RECORDS FOR THE EXERCISE
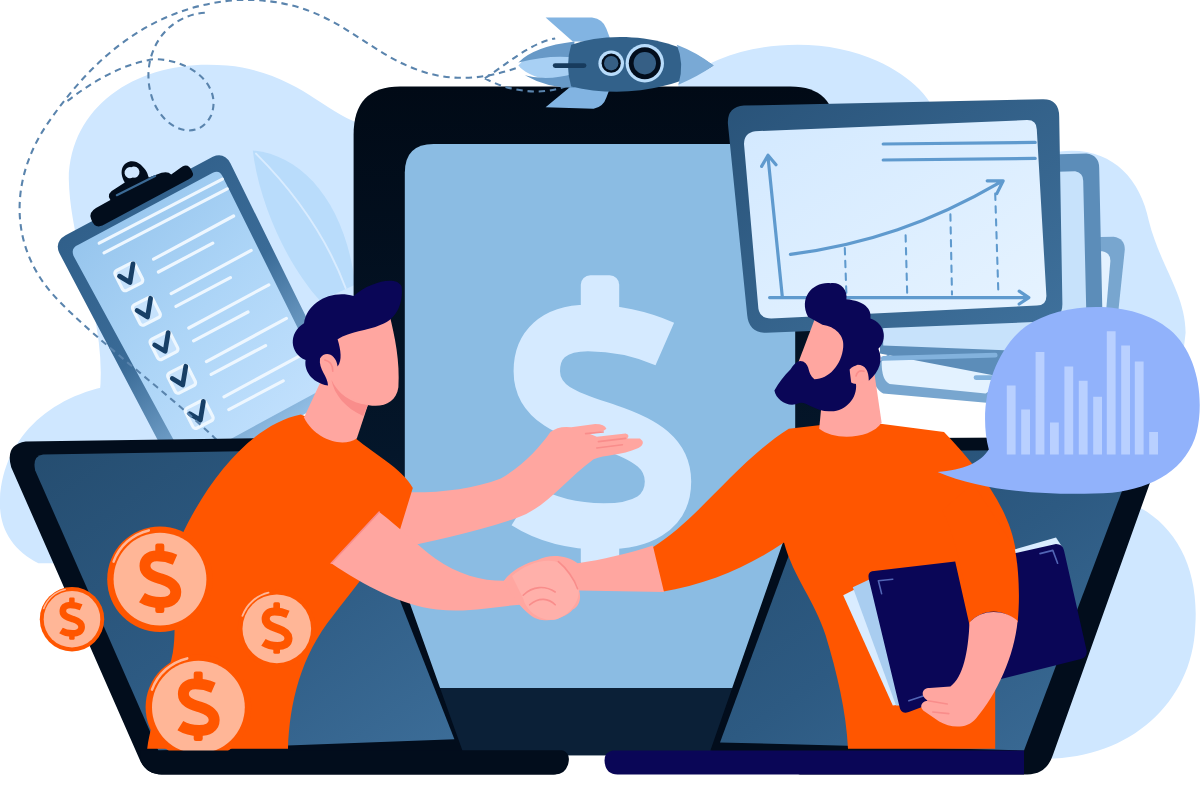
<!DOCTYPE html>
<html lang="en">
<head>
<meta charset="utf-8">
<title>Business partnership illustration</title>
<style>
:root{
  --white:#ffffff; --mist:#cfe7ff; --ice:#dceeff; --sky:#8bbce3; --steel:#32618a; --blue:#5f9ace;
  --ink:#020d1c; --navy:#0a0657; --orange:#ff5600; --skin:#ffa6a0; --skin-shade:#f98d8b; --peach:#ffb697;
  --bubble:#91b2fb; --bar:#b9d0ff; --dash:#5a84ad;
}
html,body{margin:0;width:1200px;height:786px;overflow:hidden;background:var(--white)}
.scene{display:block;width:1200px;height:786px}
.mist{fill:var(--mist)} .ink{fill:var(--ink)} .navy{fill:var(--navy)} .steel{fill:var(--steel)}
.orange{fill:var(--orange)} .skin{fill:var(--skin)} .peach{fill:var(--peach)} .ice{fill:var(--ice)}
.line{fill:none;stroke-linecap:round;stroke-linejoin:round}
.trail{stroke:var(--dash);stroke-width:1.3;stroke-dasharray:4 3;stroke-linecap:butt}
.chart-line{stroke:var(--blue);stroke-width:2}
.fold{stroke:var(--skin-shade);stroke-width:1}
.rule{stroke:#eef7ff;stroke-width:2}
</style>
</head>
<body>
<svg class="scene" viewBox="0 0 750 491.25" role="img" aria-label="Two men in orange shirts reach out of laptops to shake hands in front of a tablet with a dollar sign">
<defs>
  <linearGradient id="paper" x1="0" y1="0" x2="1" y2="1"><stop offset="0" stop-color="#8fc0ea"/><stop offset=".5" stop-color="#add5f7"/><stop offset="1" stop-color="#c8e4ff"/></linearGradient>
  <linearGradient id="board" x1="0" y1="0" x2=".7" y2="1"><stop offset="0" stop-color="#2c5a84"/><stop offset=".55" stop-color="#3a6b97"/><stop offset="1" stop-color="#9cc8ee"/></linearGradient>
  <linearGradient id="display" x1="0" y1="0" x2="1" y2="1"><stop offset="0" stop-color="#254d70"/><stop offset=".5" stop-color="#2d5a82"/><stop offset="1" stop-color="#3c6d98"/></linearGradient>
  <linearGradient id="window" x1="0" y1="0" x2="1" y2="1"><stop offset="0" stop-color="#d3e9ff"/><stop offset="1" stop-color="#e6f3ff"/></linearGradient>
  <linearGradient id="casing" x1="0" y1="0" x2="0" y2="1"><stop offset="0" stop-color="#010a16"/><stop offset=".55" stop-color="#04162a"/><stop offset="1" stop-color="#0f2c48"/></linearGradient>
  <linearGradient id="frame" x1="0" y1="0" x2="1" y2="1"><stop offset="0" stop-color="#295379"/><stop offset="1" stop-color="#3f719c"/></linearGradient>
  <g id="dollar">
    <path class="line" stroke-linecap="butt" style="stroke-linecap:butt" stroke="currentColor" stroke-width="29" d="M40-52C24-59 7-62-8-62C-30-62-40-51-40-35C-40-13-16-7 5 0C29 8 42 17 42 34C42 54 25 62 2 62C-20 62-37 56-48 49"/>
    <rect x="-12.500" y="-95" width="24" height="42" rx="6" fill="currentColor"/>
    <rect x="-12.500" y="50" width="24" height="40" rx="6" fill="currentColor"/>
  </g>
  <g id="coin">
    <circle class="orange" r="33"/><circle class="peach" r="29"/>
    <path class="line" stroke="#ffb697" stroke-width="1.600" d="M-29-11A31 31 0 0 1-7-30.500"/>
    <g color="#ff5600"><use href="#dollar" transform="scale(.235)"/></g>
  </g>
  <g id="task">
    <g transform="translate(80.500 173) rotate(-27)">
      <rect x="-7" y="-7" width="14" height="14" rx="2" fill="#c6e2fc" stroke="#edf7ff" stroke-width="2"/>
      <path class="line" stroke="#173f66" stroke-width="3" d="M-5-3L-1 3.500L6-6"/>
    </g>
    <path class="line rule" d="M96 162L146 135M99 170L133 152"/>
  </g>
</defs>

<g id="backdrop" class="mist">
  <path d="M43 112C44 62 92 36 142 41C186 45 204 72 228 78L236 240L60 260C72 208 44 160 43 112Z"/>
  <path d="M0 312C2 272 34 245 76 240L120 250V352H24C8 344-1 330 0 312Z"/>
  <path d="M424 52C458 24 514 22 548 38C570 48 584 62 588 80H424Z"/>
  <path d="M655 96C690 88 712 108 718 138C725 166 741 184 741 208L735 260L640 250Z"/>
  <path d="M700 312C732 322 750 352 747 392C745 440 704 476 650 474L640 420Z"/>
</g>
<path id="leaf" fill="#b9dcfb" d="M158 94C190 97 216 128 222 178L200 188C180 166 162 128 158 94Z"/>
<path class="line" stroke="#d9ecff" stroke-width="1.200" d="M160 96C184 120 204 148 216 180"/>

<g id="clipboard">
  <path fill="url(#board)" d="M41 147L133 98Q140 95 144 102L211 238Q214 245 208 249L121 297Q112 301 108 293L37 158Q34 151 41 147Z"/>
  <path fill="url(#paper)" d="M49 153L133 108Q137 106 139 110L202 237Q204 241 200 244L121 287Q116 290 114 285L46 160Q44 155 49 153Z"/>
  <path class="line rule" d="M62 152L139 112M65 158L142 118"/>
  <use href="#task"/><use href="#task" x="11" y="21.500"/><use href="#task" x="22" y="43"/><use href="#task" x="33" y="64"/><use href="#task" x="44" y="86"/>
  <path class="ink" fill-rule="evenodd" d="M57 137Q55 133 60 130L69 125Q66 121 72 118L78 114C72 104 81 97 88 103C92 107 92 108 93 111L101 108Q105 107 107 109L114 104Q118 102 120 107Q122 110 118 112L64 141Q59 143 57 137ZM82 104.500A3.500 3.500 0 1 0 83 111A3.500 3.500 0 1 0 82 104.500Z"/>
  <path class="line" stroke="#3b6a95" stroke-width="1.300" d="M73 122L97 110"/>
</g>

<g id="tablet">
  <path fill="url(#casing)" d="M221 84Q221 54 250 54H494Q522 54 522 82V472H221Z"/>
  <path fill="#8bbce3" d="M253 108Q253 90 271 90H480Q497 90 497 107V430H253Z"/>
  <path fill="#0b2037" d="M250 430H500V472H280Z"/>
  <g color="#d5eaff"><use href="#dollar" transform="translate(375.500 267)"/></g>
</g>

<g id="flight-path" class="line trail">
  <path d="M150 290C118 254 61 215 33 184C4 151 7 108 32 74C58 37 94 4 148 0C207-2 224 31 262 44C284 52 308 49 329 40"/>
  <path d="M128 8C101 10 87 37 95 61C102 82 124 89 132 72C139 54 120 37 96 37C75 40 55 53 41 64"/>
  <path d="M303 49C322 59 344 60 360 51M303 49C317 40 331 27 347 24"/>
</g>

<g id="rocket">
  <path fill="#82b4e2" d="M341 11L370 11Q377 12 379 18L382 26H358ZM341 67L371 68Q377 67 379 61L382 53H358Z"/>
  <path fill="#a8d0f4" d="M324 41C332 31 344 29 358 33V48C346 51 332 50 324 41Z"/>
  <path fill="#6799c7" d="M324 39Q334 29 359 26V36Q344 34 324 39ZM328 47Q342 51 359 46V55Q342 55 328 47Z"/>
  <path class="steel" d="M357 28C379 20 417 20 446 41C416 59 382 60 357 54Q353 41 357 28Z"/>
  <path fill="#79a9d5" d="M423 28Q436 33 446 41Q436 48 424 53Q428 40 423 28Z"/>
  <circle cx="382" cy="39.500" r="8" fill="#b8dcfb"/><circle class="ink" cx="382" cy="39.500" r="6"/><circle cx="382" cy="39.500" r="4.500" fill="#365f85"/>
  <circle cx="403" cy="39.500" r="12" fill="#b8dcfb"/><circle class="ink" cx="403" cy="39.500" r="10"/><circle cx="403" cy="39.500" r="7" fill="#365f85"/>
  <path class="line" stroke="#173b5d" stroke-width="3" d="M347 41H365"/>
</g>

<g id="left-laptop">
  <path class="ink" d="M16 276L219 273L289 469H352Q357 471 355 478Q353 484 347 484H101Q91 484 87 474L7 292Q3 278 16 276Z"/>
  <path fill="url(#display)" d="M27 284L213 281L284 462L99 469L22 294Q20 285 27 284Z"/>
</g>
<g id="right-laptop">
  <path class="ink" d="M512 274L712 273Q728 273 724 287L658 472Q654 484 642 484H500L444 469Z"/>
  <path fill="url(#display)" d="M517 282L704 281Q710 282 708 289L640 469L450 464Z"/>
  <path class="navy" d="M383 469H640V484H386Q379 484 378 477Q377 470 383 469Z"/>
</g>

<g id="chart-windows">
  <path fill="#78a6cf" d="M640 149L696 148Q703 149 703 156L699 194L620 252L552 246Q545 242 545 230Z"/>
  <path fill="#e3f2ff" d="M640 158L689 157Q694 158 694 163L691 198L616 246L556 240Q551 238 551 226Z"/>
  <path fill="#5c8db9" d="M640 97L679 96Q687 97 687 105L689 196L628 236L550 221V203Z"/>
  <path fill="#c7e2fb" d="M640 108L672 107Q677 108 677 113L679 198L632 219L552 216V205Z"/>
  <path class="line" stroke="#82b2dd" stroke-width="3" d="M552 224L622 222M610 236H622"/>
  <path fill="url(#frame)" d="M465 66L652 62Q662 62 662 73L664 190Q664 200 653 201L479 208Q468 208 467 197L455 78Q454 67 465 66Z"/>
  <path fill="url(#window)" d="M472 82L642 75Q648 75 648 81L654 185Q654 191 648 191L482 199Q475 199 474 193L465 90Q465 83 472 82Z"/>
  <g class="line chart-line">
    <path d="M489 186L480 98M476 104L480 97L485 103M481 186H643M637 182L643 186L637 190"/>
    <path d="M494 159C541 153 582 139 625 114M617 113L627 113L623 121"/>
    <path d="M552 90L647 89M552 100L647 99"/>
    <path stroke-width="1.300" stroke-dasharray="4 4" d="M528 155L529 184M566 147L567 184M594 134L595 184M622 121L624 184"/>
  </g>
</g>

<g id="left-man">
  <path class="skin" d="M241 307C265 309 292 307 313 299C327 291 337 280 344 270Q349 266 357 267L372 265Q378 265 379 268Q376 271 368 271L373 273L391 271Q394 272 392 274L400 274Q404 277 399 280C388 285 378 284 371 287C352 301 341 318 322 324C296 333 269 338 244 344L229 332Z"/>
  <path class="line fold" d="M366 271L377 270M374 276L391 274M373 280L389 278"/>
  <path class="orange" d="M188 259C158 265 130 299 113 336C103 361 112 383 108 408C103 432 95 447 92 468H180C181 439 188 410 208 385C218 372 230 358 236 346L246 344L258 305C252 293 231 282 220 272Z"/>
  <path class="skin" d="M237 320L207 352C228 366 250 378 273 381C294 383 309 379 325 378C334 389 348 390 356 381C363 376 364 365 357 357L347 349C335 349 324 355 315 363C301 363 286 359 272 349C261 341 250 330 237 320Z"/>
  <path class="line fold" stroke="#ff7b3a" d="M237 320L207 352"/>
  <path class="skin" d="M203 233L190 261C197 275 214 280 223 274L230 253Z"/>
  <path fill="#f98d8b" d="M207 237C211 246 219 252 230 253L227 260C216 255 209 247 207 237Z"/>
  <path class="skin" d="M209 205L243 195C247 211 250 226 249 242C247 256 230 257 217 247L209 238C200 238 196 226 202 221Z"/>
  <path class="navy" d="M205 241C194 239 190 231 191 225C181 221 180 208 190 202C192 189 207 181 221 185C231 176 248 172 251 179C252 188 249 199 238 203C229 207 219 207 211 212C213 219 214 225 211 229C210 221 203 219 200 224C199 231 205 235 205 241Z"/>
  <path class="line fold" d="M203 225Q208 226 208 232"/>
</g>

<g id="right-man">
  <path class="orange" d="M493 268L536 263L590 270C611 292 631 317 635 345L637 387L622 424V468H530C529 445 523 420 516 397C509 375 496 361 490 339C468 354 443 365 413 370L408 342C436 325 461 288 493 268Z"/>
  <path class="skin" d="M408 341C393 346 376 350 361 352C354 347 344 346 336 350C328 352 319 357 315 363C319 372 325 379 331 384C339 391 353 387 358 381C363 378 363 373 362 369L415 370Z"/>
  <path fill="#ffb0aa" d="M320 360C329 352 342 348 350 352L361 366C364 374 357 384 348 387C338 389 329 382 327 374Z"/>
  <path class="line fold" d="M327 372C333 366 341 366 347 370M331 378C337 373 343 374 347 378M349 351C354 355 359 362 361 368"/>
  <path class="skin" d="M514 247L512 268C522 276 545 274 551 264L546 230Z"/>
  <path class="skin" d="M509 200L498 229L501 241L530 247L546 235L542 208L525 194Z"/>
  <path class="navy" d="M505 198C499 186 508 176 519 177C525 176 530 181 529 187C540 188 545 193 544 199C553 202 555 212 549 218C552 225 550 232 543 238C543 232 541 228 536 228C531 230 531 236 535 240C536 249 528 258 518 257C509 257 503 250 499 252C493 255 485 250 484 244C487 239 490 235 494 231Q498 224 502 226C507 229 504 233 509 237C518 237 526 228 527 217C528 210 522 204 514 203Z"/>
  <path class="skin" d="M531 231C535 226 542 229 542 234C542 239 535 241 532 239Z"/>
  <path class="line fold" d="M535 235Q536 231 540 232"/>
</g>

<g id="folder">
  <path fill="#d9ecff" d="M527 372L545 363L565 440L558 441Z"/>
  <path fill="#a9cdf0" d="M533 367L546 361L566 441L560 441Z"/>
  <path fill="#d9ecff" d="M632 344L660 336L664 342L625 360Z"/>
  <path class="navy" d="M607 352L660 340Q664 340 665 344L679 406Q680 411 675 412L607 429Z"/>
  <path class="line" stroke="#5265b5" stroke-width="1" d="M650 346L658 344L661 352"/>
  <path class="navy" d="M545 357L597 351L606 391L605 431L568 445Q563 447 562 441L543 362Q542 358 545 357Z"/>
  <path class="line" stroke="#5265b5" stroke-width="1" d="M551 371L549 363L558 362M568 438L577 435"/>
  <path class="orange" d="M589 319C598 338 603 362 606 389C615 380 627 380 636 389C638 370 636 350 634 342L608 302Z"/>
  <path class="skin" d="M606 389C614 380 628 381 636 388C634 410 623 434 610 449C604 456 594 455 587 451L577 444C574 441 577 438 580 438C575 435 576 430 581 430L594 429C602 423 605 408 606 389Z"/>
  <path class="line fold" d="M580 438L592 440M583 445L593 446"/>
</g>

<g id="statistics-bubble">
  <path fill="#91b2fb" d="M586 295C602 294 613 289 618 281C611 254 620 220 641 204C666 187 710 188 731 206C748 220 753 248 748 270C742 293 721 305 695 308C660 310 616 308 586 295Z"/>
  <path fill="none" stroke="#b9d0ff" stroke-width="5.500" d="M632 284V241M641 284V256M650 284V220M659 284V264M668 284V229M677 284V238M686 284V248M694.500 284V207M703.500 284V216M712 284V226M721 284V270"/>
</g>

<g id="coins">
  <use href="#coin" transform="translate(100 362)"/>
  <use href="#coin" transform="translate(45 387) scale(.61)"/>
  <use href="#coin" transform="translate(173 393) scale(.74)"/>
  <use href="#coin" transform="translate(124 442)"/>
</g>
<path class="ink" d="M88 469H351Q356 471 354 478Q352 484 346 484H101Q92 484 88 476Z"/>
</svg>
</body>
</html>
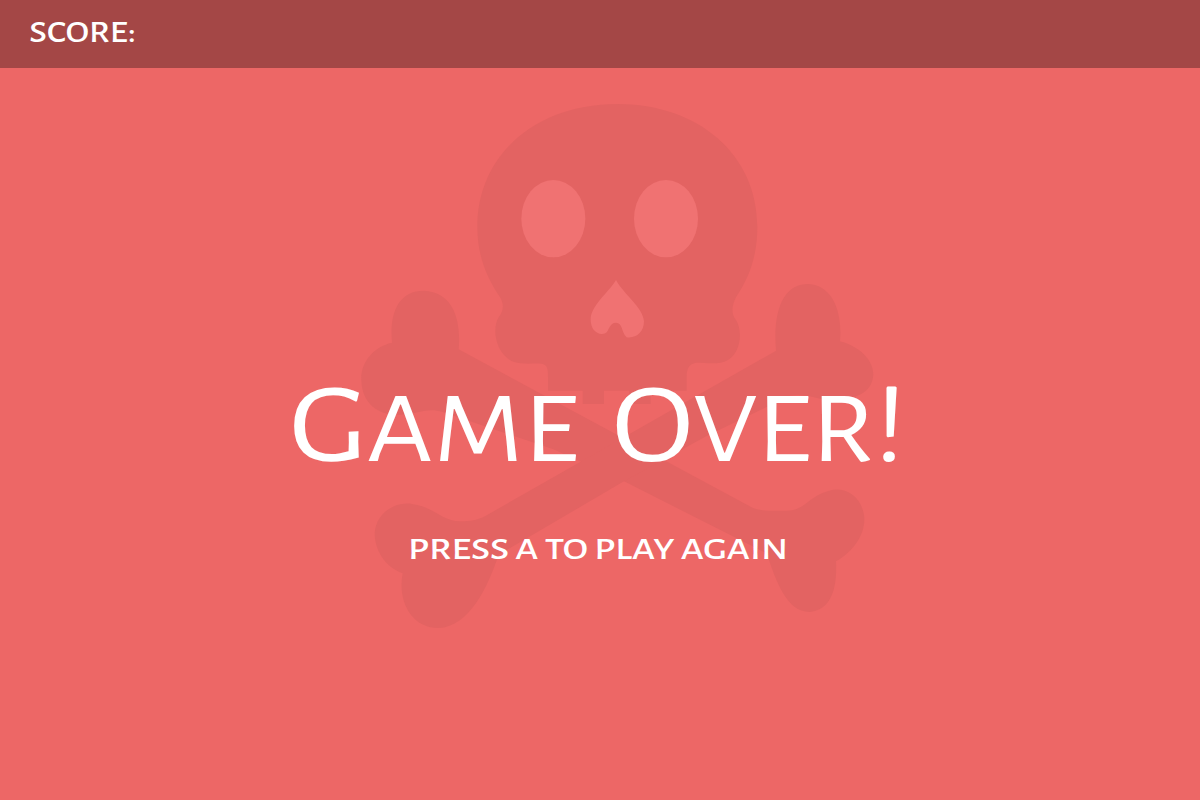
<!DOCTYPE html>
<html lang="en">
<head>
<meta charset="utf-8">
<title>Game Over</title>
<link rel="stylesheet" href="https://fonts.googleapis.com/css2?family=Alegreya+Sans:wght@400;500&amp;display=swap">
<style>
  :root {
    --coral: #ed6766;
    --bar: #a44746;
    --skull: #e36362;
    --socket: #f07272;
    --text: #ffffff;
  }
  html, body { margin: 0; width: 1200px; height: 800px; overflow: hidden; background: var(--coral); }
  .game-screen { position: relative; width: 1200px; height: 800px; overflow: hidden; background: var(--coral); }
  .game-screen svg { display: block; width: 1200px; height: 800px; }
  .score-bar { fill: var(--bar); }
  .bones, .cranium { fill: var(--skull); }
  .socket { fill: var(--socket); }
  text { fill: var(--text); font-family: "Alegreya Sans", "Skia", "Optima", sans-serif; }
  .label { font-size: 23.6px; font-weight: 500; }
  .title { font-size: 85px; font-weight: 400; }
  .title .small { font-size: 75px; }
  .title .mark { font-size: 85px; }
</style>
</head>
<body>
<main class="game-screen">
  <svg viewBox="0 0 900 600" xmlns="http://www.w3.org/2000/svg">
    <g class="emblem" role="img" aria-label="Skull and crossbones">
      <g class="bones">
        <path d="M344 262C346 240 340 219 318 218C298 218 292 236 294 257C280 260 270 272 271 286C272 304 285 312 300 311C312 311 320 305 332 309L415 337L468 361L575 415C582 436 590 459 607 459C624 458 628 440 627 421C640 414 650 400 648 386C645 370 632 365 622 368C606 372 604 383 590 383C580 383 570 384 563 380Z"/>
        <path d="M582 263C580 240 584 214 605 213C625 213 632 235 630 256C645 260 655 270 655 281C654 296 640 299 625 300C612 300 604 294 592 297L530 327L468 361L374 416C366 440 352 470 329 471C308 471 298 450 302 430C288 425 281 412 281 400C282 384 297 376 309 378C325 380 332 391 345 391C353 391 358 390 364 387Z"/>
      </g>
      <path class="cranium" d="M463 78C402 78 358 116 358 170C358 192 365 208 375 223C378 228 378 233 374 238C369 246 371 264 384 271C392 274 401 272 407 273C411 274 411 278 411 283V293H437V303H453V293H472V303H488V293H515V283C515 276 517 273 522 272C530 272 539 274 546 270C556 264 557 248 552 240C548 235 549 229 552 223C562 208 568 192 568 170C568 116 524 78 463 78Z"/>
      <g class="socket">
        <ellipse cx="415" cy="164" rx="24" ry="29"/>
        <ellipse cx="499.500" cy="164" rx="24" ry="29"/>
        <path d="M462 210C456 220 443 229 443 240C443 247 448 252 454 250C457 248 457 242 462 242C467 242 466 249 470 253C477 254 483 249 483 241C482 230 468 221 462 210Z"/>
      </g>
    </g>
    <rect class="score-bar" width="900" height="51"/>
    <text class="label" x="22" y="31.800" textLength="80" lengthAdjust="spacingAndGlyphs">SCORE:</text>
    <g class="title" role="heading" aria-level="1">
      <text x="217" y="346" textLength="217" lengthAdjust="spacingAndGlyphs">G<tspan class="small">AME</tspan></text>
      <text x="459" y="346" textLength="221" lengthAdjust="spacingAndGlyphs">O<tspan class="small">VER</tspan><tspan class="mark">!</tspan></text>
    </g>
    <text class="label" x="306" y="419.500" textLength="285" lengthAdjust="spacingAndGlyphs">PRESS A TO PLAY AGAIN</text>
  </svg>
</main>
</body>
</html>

YOUR GOAL
Look through the material and copy each line that has "transform".

ANSWER SPACE
    <g color="#ff5600"><use href="#dollar" transform="scale(.235)"/></g>
    <g transform="translate(80.500 173) rotate(-27)">
  <g color="#d5eaff"><use href="#dollar" transform="translate(375.500 267)"/></g>
  <use href="#coin" transform="translate(100 362)"/>
  <use href="#coin" transform="translate(45 387) scale(.61)"/>
  <use href="#coin" transform="translate(173 393) scale(.74)"/>
  <use href="#coin" transform="translate(124 442)"/>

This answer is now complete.